Source records:

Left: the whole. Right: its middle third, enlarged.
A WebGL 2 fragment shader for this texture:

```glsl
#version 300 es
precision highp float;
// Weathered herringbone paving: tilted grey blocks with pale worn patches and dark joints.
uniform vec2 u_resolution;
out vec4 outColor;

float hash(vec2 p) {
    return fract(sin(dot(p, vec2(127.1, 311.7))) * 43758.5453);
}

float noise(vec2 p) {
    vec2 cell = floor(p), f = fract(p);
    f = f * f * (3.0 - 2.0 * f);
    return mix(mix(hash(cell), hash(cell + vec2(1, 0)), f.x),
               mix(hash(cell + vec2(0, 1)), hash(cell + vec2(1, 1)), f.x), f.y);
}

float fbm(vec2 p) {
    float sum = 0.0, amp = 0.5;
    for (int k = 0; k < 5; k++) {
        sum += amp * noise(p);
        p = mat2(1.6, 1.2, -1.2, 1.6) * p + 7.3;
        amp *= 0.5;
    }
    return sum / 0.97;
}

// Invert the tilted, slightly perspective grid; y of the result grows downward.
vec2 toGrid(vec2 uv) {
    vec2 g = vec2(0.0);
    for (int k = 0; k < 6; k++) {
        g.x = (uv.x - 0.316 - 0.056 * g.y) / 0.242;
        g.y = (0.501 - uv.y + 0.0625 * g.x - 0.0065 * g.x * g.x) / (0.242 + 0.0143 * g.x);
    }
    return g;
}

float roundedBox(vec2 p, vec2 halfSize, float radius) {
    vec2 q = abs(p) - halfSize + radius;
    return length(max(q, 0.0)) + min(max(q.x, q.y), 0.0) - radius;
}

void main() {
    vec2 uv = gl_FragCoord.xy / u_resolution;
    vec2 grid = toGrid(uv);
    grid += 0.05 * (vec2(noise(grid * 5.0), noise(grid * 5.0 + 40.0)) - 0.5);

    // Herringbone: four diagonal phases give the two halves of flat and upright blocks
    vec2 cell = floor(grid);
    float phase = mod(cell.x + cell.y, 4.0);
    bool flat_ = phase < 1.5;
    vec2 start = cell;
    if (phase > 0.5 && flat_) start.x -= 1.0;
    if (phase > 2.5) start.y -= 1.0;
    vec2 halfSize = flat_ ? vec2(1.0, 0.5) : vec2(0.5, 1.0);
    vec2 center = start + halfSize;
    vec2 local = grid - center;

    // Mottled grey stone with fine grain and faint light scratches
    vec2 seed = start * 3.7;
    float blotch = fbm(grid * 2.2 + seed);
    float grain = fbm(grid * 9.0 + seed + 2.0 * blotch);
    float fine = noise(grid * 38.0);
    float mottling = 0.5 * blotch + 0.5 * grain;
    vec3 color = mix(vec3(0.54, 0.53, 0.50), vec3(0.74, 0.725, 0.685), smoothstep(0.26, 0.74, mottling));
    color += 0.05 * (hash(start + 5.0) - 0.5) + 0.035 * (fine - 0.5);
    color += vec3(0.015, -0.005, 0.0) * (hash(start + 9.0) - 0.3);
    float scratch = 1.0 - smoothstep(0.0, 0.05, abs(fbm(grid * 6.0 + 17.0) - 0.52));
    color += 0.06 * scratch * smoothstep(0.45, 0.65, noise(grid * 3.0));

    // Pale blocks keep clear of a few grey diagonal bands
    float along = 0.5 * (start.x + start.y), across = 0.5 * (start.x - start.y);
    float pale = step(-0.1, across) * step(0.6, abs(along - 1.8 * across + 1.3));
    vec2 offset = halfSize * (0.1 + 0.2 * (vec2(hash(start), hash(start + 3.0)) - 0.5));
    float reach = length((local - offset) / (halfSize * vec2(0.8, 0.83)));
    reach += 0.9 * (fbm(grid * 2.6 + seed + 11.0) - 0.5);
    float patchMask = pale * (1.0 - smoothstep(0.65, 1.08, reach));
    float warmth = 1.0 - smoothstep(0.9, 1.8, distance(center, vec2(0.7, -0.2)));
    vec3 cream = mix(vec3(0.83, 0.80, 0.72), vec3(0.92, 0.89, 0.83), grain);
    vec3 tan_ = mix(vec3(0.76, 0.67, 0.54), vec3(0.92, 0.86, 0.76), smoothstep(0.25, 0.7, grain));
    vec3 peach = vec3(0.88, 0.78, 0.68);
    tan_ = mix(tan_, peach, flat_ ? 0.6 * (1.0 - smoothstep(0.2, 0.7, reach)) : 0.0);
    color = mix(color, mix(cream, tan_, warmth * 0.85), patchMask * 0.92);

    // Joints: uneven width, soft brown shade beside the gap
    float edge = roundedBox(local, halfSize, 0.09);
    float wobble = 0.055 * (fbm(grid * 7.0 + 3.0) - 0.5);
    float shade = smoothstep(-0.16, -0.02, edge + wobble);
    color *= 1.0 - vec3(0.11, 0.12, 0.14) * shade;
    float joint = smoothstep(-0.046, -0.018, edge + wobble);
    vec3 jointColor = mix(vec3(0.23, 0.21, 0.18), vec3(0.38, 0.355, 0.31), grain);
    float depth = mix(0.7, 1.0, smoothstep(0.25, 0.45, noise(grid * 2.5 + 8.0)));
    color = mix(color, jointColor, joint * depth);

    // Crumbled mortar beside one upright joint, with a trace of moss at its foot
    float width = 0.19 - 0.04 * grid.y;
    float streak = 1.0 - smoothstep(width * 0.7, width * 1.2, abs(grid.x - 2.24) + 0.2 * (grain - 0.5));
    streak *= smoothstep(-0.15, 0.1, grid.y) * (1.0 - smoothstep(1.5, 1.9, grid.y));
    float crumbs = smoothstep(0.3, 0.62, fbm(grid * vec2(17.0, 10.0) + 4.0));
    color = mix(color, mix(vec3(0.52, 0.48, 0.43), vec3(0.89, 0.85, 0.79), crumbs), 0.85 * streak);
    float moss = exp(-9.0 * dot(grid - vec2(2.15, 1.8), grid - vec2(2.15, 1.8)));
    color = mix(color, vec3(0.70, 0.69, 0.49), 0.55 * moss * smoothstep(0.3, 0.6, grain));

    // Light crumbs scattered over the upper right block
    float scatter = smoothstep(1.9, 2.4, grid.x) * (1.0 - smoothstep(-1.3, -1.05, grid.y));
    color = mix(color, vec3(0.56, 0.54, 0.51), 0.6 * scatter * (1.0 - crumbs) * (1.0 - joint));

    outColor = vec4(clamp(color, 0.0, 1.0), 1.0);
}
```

**Action item:** Using the entries above, state how many lines include the word "halfSize", with no other words.

**Reply to the exercise:** 7